I tumbled off my grandmother’s knee as I later absorbed the weight of other stories. I heard from other voices with experiences very different from my own. The image of the noble but flawed America I thought I knew crumbled away in the face of her sins: abuse, hypocrisy, terror, blood. So much blood. There were things I could not be proud of. There were things I could not look away from.
And so what now? I stand on this stolen land where stolen bodies stood and toiled and dreams are stolen from those this land won’t embrace, and I look at her face and ask: Who are you now America to me?
I grieve first. I mourn the America I was encouraged to love but not challenge, idolize but not question. I mourn the elementary school girl-me-who once believed in her innocence and then felt betrayed when she failed to live up to the Dream she espoused.
I mourn the lost innocence of children who pay the price of our permissible ignorance, of our passive failure to reckon with the roots of our country’s sickness. I mourn with those who have lost parents, sisters, brothers, friends to racism that for too long has gone unchecked and unnamed, even as the line of names of people it has taken grows ever longer.
I love now an America that was always broken and never meant to be worshipped. We are not the promised land. We did not even honor the promises we offered on our first Declaration, even as we made none of the same promises to the people enslaved here or driven from the lands they inhabited.
Our allegiance should not be to this America. We are not called to make her great. She is not exceptional.
What kingdom is it that shoots tear gas at those advocating for murdered and undignified black lives and yet opens Capitol gates for those dismissing their cries and allows them to enter with crosses on their flags?
What kingdom demands the right to life and yet drowns out the voices of those struggling to make a life here because our system is not set up to meet their basic needs?
What kingdom hides from the speaking of uncomfortable truths and speaks over the unassimilated peoples on its margins?
What kingdom builds itself on the prayers of the privileged rather than the pursuit of the poor and their flourishing?
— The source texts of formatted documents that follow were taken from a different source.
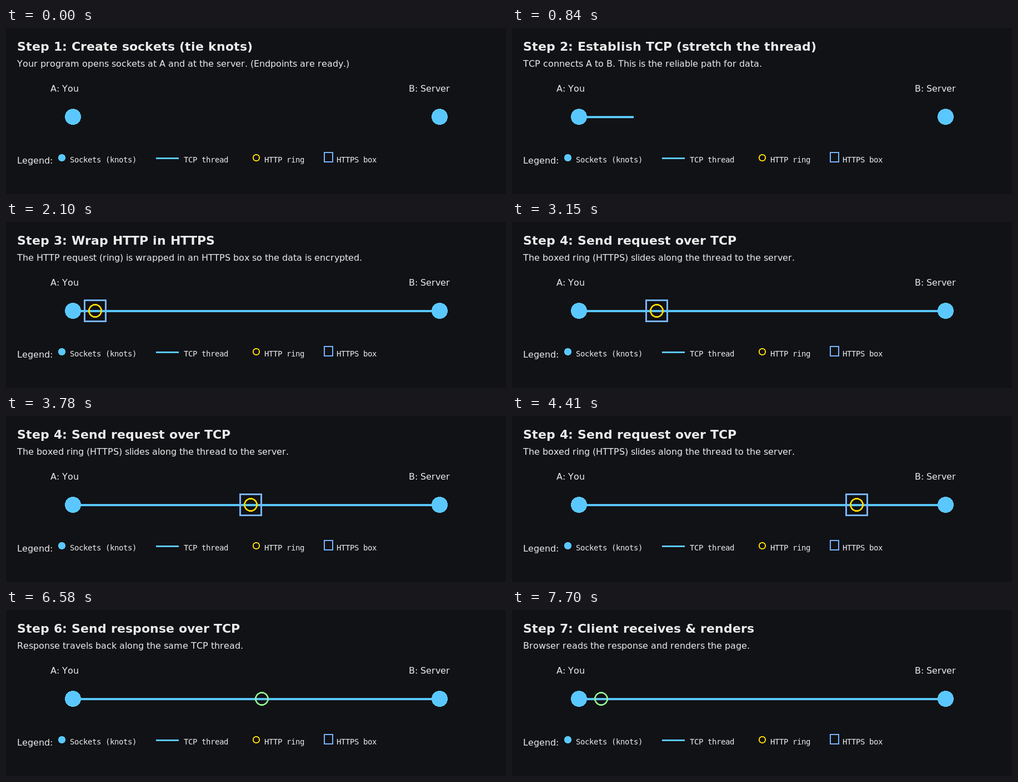
An HTML page with a canvas for the animation above (8.54 s loop, 900x300 px).

```html
<!DOCTYPE html>
<html lang="en">
<head>
<meta charset="utf-8">
<title>Sockets, TCP and HTTPS</title>
<style>
  html, body { margin: 0; width: 100%; height: 100%; overflow: hidden; background: #111216; }
  canvas { display: block; }
</style>
</head>
<body>
<canvas id="stage" width="900" height="300"></canvas>
<script>
const ctx = document.getElementById('stage').getContext('2d');

const TICK = 70, LOOP = 122;
const BG = '#111216', INK = '#ebebeb', BLUE = '#5ac8ff';
const GOLD = '#ffd700', GREEN = '#90ee90', BOX = '#78b4ff';
const A = 120, B = 780, Y = 160;
const NEAR_A = A + 40, NEAR_B = B - 40, SPEED = 20;

const TITLE = 'bold 22px "DejaVu Sans", sans-serif';
const BODY = '16px "DejaVu Sans", sans-serif';
const MONO = '14px "DejaVu Sans Mono", monospace';

// start is in ticks; each pose gets the ticks since its start
const steps = [
  { start: 0, title: 'Step 1: Create sockets (tie knots)',
    text: 'Your program opens sockets at A and at the server. (Endpoints are ready.)',
    pose: () => ({ end: A }) },
  { start: 10, title: 'Step 2: Establish TCP (stretch the thread)',
    text: 'TCP connects A to B. This is the reliable path for data.',
    pose: i => ({ end: A + (B - A) * (i + 1) / 20 }) },
  { start: 30, title: 'Step 3: Wrap HTTP in HTTPS',
    text: 'The HTTP request (ring) is wrapped in an HTTPS box so the data is encrypted.',
    pose: () => ({ ring: NEAR_A, color: GOLD, boxed: true }) },
  { start: 40, title: 'Step 4: Send request over TCP',
    text: 'The boxed ring (HTTPS) slides along the thread to the server.',
    pose: i => ({ ring: NEAR_A + SPEED * i, color: GOLD, boxed: true }) },
  { start: 70, title: 'Step 5: Server handles request',
    text: 'Server reads the request and prepares a response.',
    pose: () => ({ ring: NEAR_B, color: GREEN }) },
  { start: 80, title: 'Step 6: Send response over TCP',
    text: 'Response travels back along the same TCP thread.',
    pose: i => ({ ring: NEAR_B - SPEED * i, color: GREEN }) },
  { start: 110, title: 'Step 7: Client receives & renders',
    text: 'Browser reads the response and renders the page.',
    pose: () => ({ ring: NEAR_A, color: GREEN }) }
];

// Glyphs advance by whole pixels, as in hinted text.
function write(str, x, y, font) {
  ctx.font = font;
  ctx.fillStyle = INK;
  for (const ch of str) {
    ctx.fillText(ch, x, y);
    x += Math.round(ctx.measureText(ch).width);
  }
}

// Hard-edged disc, or a ring when a line width is given.
function circle(cx, cy, r, color, line = r + 1) {
  const outer = r + 0.5, inner = outer - line;
  ctx.fillStyle = color;
  for (let y = -r; y <= r; y++) {
    for (let x = -r; x <= r; x++) {
      const d = Math.hypot(x, y);
      if (d <= outer && d > inner) ctx.fillRect(cx + x, cy + y, 1, 1);
    }
  }
}

function bar(x1, x2, y, h) {
  ctx.fillStyle = BLUE;
  ctx.fillRect(x1, y, Math.round(x2) - x1, h);
}

function frame(x, y, w, h, line) {
  ctx.strokeStyle = BOX;
  ctx.lineWidth = line;
  ctx.strokeRect(x + line / 2, y + line / 2, w - line, h - line);
}

function legend() {
  write('Legend:', 20, 245, BODY);
  circle(100, 234, 6, BLUE);
  write('Sockets (knots)', 115, 243, MONO);
  bar(270, 311, 234, 3);
  write('TCP thread', 320, 243, MONO);
  circle(450, 234, 6, GOLD, 2);
  write('HTTP ring', 465, 243, MONO);
  frame(572, 224, 17, 19, 2);
  write('HTTPS box', 595, 243, MONO);
}

function draw(tick) {
  const step = steps.findLast(s => s.start <= tick);
  const { end = B, ring, color, boxed } = step.pose(tick - step.start);

  ctx.fillStyle = BG;
  ctx.fillRect(0, 0, 900, 300);
  write(step.title, 20, 41, TITLE);
  write(step.text, 20, 70, BODY);
  write('A: You', 80, 115, BODY);
  write('B: Server', 725, 115, BODY);

  bar(A, end, Y - 1, 4);
  circle(A, Y, 14, BLUE);
  circle(B, Y, 14, BLUE);
  if (boxed) frame(ring - 20, Y - 20, 41, 41, 3);
  if (ring) circle(ring, Y, 12, color, 3);
  legend();
}

let shown = -1;
const origin = performance.now();

function play() {
  const tick = Math.floor((performance.now() - origin) / TICK) % LOOP;
  if (tick !== shown) draw(shown = tick);
  requestAnimationFrame(play);
}
play();
</script>
</body>
</html>
```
The America of that kingdom is no kingdom at all but an empire that bullies others into submission rather than seeking to listen and uplift the oppressed, the hurting, the immigrant, and those lost in all possible meanings of the word.
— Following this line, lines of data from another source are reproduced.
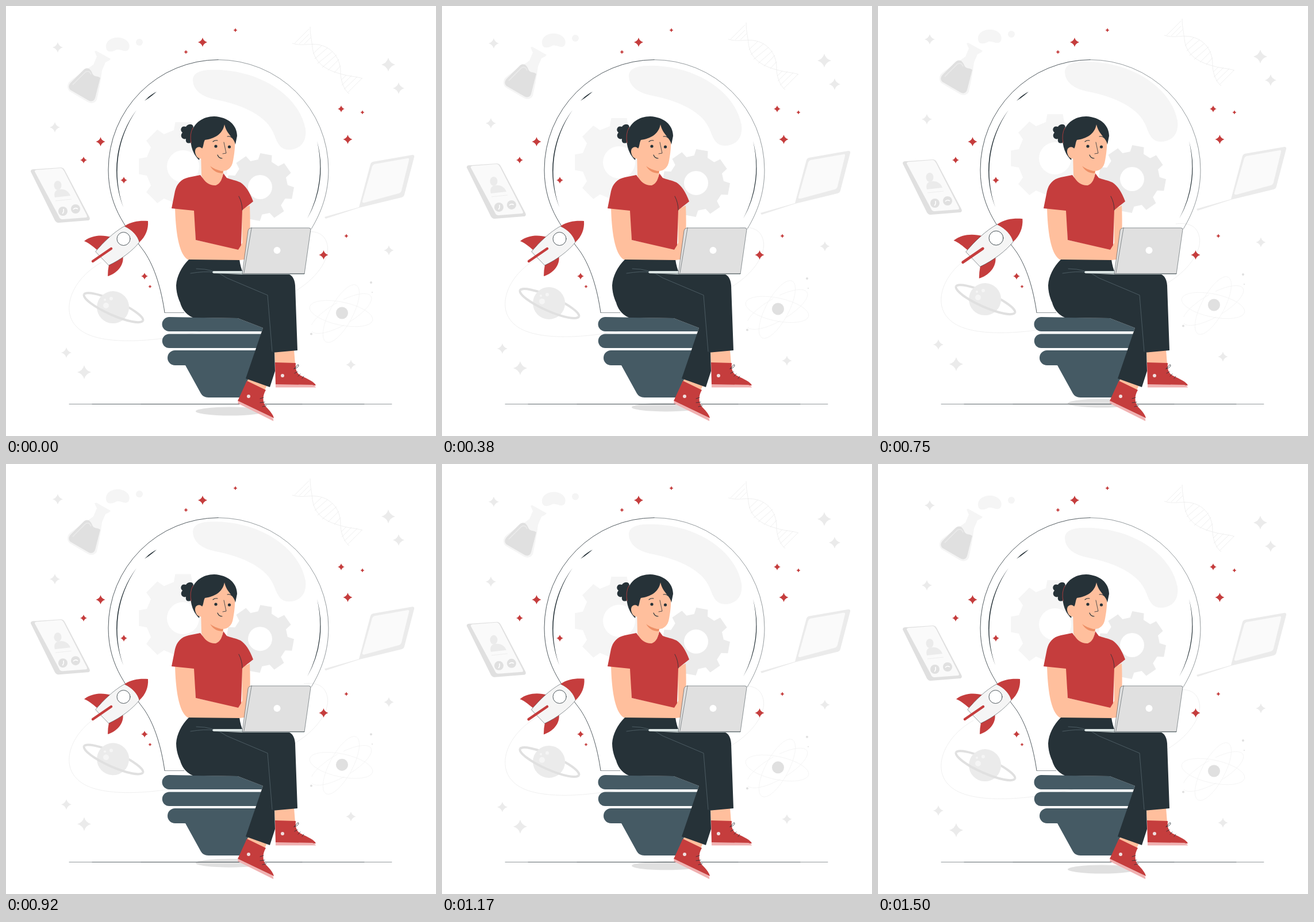
Write an HTML page that moves like this. It is 748 px wide and 748 px high and loops after 1540 ms.

```html
<!DOCTYPE html>
<html>
<head>
<meta charset="utf-8">
<style>
html, body { margin: 0; width: 100%; height: 100%; overflow: hidden; background: #fff }
svg { display: block; width: 100%; height: 100% }
.line { fill: none; stroke: #263238; stroke-width: .8; stroke-linecap: round; stroke-linejoin: round }
.thin { stroke-width: .5 } .bold { stroke-width: 1.1 }
.faint { fill: none; stroke: #e8e8e8; stroke-width: .7 }
.dark { fill: #263238 } .slate { fill: #455a64 } .skin { fill: #ffbf9d } .red { fill: #c53d3d }
.g1 { fill: #f5f5f5 } .g2 { fill: #ebebeb } .g3 { fill: #e0e0e0 } .g4 { fill: #fafafa }
</style>
</head>
<body>
<svg viewBox="0 0 748 748">
<g id="float">
  <ellipse class="g3" cx="390" cy="705" rx="60" ry="7.5"/>
  <path class="faint" d="M166 446C112 477 96 530 122 557C152 592 250 586 330 568C420 548 480 515 505 495C545 470 566 435 558 412C552 393 535 391 518 393"/>
  <path class="g1" d="M360 111C440 110 510 155 521 214C524 240 508 250 492 250C477 250 472 238 467 225C455 190 410 172 366 163C340 158 325 146 325 128C326 114 343 111 360 111Z"/>
  <g id="gears"></g>
  <g id="greyStars" class="g2"></g>

  <!-- flask -->
  <path class="g1" d="M154 79L157 78L182 92L179 95L173 98L167 112C165 130 161 150 158 163C154 170 148 170 142 167L110 148C106 143 106 137 110 132C124 120 142 110 152 102L158 88ZM174 72C173 60 185 54 198 55C212 57 218 68 213 76C207 82 200 74 192 76C186 80 175 82 174 72Z"/>
  <circle class="g1" cx="232" cy="63" r="6"/>
  <path class="g3" d="M113 133L134 112C141 105 147 109 150 117C153 124 159 121 164 125L155 160C153 166 148 167 143 164L112 146C108 142 109 137 113 133Z"/>
  <path d="M116 137L138 115Q145 111 148 119" fill="none" stroke="#ebebeb" stroke-width="1.5"/>

  <!-- helix -->
  <path class="faint" d="M498 65C515 70 525 65 542 67C568 71 583 92 582 118C583 135 590 147 597 153M529 36C529 50 532 60 533 72C536 98 555 111 582 118C598 123 608 122 620 126M502 65L527 40M510 66L527 49M519 66L530 55M534 83L549 69M537 92L559 73M542 100L568 79M550 107L575 85M560 112L579 93M571 116L582 104M583 129L592 120M584 138L601 121M588 145L611 123M594 151L619 126"/>

  <!-- phone -->
  <path class="g3" d="M43 288C43 284 46 284 50 284L95 281C99 281 101 283 103 287L145 367C147 371 145 373 142 373L92 377C88 377 86 375 84 371Z"/>
  <path class="g4" d="M50 288C50 285 53 285 56 285L94 282C98 282 99 284 101 287L140 363C142 367 141 368 138 368L99 371C95 371 93 369 92 366Z"/>
  <g class="g2"><ellipse cx="90" cy="312" rx="6.5" ry="8"/><path d="M85 333C82 323 88 319 94 319C102 318 109 322 112 330Z"/></g>
  <path class="faint" d="M86 339L114 336"/>
  <g class="g3"><circle cx="99" cy="357" r="8"/><circle cx="121" cy="353" r="8"/></g>
  <path d="M98 361Q101 359 100 353M117 354Q120 350 125 353" fill="none" stroke="#fff" stroke-width="1.6"/>

  <!-- open computer -->
  <path class="g2" d="M554 367L614 350L634 275Q635 272 638 271L707 259Q711 259 710 263L693 328Q692 332 688 333L614 351L556 370Z"/>
  <path class="g4" d="M637 279Q638 276 641 275L698 265Q702 264 701 268L688 321Q687 325 683 326L624 342Q619 343 620 339Z"/>

  <!-- planet -->
  <g transform="translate(187 524.500) rotate(24)" fill="none" stroke="#e0e0e0" stroke-width="4">
    <path d="M-56 0A56 12 0 0 1 56 0"/>
    <circle class="g2" r="28" cx="-1" stroke="none"/>
    <path d="M-56 0A56 13 0 0 0 56 0"/>
  </g>
  <g class="g1"><circle cx="174" cy="521" r="5"/><circle cx="183" cy="509" r="3"/><circle cx="172" cy="511" r="2"/></g>

  <!-- atom -->
  <g transform="translate(583 535)" class="faint" opacity=".6">
    <ellipse rx="56" ry="20" transform="rotate(12)"/>
    <ellipse rx="56" ry="20" transform="rotate(-62)"/>
    <ellipse rx="60" ry="20" transform="rotate(-30)" stroke-dasharray="60 12"/>
  </g>
  <g class="g3"><circle cx="584.500" cy="534" r="10.500"/><circle cx="531" cy="570.500" r="2"/><circle cx="635" cy="481" r="2"/><circle cx="637" cy="498" r="1"/></g>
</g>

<path class="line thin" d="M110 692.500H671M150 692.500H623M235 692.500H515"/>
<!-- bulb -->
<path class="line thin" d="M310 533.500H276M369 93.500A191.500 191.500 0 0 1 561 285C561 325 549 358 531 388"/>
<path class="line" d="M276 533C270 492 259 455 241 428C215 392 178 355 178 285A191.500 191.500 0 0 1 369 93.500"/>
<path class="dark" d="M227 181A176 176 0 0 0 204 350A188 188 0 0 1 227 181ZM541 235A176 176 0 0 1 524 370A192 192 0 0 0 541 235ZM262 149Q250 155 241 165Q252 158 262 149Z"/>
<g class="slate">
  <path d="M284 541L403 543L447 560L445 566H284A12.500 12.500 0 0 1 284 541Z"/>
  <path d="M284 570.500H444L437 595H284A12.200 12.200 0 0 1 284 570.500Z"/>
  <path d="M294 599H436L425 681H352Q343 681 339 674L312 625H294A13 13 0 0 1 294 599Z"/>
</g>

<!-- legs and shoes -->
<path class="skin" d="M467 599L501 598L503 623H468ZM423 646L454 660L448 672L417 657Z"/>
<path class="dark" d="M318 441H406Q408 455 413 466H488C497 466 502 474 503 486L507 599L463 603L467 602L468 635L459 663L417 648L447 560L403 543L325 542C311 536 305 524 303 516C299 508 296 496 296 486C297 470 305 454 318 441Z"/>
<path class="line" style="stroke:#56666e" d="M331 457Q362 457 384 473L455 503L463 601M321 465Q345 461 362 463"/>
<path class="red" d="M468 620L504 621C503 633 506 639 513 643C525 649 537 654 539 660L469 660ZM419 652L452 668C445 680 447 690 452 697C459 704 465 711 466 717L403 687Z"/>
<path fill="#f0b1b1" d="M469 658L533 659Q538 660 539 663.500H469ZM404 687L462 715Q466 718 465 722L403 691Z"/>
<g fill="#f0dede"><circle cx="481" cy="643" r="3"/><circle cx="422" cy="679" r="3"/></g>
<path class="line" d="M501 631L505 627Q509 621 509 626Q507 630 501 631M502 639L507 636M508 644L512 640M515 648L518 644M442 683L448 681M442 690L450 689M446 697L453 695"/>

<!-- torso -->
<path class="skin" d="M294 350L328 354L330 407L404 423L411 412L410 354L424 347C425 370 425 395 423 440L406 442L316 441C300 431 295 390 294 350Z"/>
<path class="red" d="M338 294L318 298C304 301 297 310 294 322L288 352L327 356L330 407L404 424L409 416L411 355L430 340C424 323 416 312 408 307C400 303 391 302 384 299L378 291C374 314 352 314 338 294Z"/>
<path class="line" d="M405 331Q411 342 411 355"/>
<path class="skin" d="M339 255L340 295C346 308 356 313 365 312C373 309 377 300 378 288L365 270Z"/>
<path fill="#ed8f66" d="M354 276Q366 285 378 286L377 291Q361 291 354 276Z"/>

<!-- head -->
<path class="dark" d="M325 215C329 205 318 203 313 210C304 207 302 217 307 220C301 227 308 233 313 231C312 237 315 240 321 238L325 225Z"/>
<path class="skin" d="M338 225L380 203L397 222C400 240 397 258 395 269C393 282 385 288 374 287C361 284 347 275 340 262Z"/>
<path class="dark" d="M336 268C324 257 318 237 323 220C327 203 343 192 362 192C386 193 402 207 402 226L399 241C397 229 384 224 380 206C377 223 362 231 346 233C343 238 344 244 341 248L337 262Z"/>
<path class="skin" d="M342 249C338 242 328 245 329 254C330 262 335 267 341 265Z"/>
<path class="line" style="stroke:#c53d3d" d="M325 212Q319 223 322 238"/>
<g class="dark"><circle cx="365" cy="244" r="2.600"/><circle cx="388.500" cy="245" r="2.600"/></g>
<path class="line bold" d="M360 236Q363 233 368 234M385 227Q390 226 393 229M368 259Q370 265 376 265"/>
<path class="line" d="M379 237L383 256L377 257"/>

<!-- computer on lap -->
<path fill="#dce5e4" d="M361 461H412L519 464V467H411L361 465Q357 463 361 461Z"/>
<path class="line thin" style="fill:#e0e0e0" d="M427 386H527Q530 386 530 389L519 466H411L421 391Q422 386 427 386Z"/>
<path class="line thin" d="M427 387L414 464M361 465.500H519"/>
<circle cx="471.500" cy="425" r="6" fill="#fff"/>

<g id="rocket">
  <path class="red" d="M136 409C150 398 168 398 183 402L158 424C151 418 144 412 136 409ZM177 470C191 466 207 452 203 433L179 450Q177 460 177 470Z"/>
  <path class="line thin" style="fill:#f5f5f5" d="M156 427C170 410 188 393 206 383C222 390 230 401 232 411C220 426 200 441 179 451Z"/>
  <path class="red" d="M206 383C219 374 234 373 247 374C248 388 243 401 232 411C229 400 220 390 206 383Z"/>
  <circle class="line" style="fill:#fff" cx="204.500" cy="405" r="11.500"/>
  <path d="M151 444L183 422" stroke="#c53d3d" stroke-width="4.500" stroke-linecap="round"/>
</g>
<g id="redStars" class="red"></g>
</svg>
<script>
const byId = id => document.getElementById(id);
const star = ([x, y, r]) =>
  `<path transform="translate(${x} ${y}) scale(${r})" d="M0-1Q.22-.22 1 0Q.22 .22 0 1Q-.22 .22-1 0Q-.22-.22 0-1Z"/>`;

function gear(cx, cy, inner, outer, hole, turn, cls) {
  const points = [];
  for (let i = 0; i < 8; i++)
    for (const [r, a] of [[inner, -.25], [outer, -.175], [outer, .175], [inner, .25]]) {
      const angle = turn + i * Math.PI / 4 + a;
      points.push(`${cx + r * Math.cos(angle)} ${cy + r * Math.sin(angle)}`);
    }
  return `<path class="${cls}" d="M${points.join('L')}Z"/><circle cx="${cx}" cy="${cy}" r="${hole}" fill="#fff"/>`;
}

byId('gears').innerHTML = gear(308, 279, 65, 78, 28, 0, 'g1') + gear(442, 315, 48, 59, 21, .18, 'g2');
byId('greyStars').innerHTML = [
  [90, 72, 9], [85, 211, 9], [665, 102, 12], [683, 143, 10],
  [105, 603, 9], [136, 637, 12], [600, 624, 8.5], [666, 425, 8.5]
].map(star).join('');
byId('redStars').innerHTML = [
  [342, 63, 8], [399, 42, 3.5], [313, 80, 3.5], [583, 179, 6], [620, 185, 3.5], [594.5, 232, 8], [164.5, 236, 8],
  [135, 268, 6], [205, 303, 6], [241, 470, 6], [250.5, 488, 3], [592, 400, 3.5], [552.5, 433, 8]
].map(star).join('');

const LOOP = 1540, CYCLE = 1500, BEAT = 500;

function draw(now) {
  const t = Math.min(now % LOOP, CYCLE);
  const lift = 14 * (1 - Math.abs(2 * t / CYCLE - 1));
  // short swell in the middle of each beat
  const near = Math.max(0, 1 - Math.abs(t % BEAT / BEAT - .5) / .17);
  const scale = 1 + .08 * Math.sin(near * Math.PI / 2);
  byId('float').setAttribute('transform', `translate(0 ${-lift})`);
  byId('rocket').setAttribute('transform', `translate(192 422) scale(${scale}) translate(-192 -422)`);
  requestAnimationFrame(draw);
}
draw(performance.now());
</script>
</body>
</html>
```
We are called to make her a place that cares for ALL the people who dwell with us on this land together. We are to seek to reflect God’s kingdom on this earth in limbo, this earth in the throes between Easter and the final Resurrection.
I realize then that I don’t need to mourn the America I never knew…but I mourn that others still believe she ever existed.
The America I know now has always been wounded, scarred and scarring, and requires her people’s courage to reach into her foundations, repent, and invite God’s remaking and restoration. I look now to not only what we are, but the America we could be.
If you are grieving today, you are not alone. God sees you and weeps with you. You are also not alone in your weariness as you dream and fight for a better world than what we inherited. I feel so helpless sometimes and wonder if I’m ever doing enough, but even in this tension, I find hope in God’s vision for what human community is meant to be. We are invited, not to make it all happen or fix all our world’s problems, to participate in the work Jesus made possible of realizing this vision.
Our country is not some disconnected entity or object to condemn but a complicated constellation of people and their stories over the score of years. That is where “we the people” takes on new hue and meaning. Who is this “we,” who does it exclude now, and how can that change? I have no easy answers to this question, but I will not stop asking it, and I hope you will join me in seeking God in the unknowns we wrestle within now.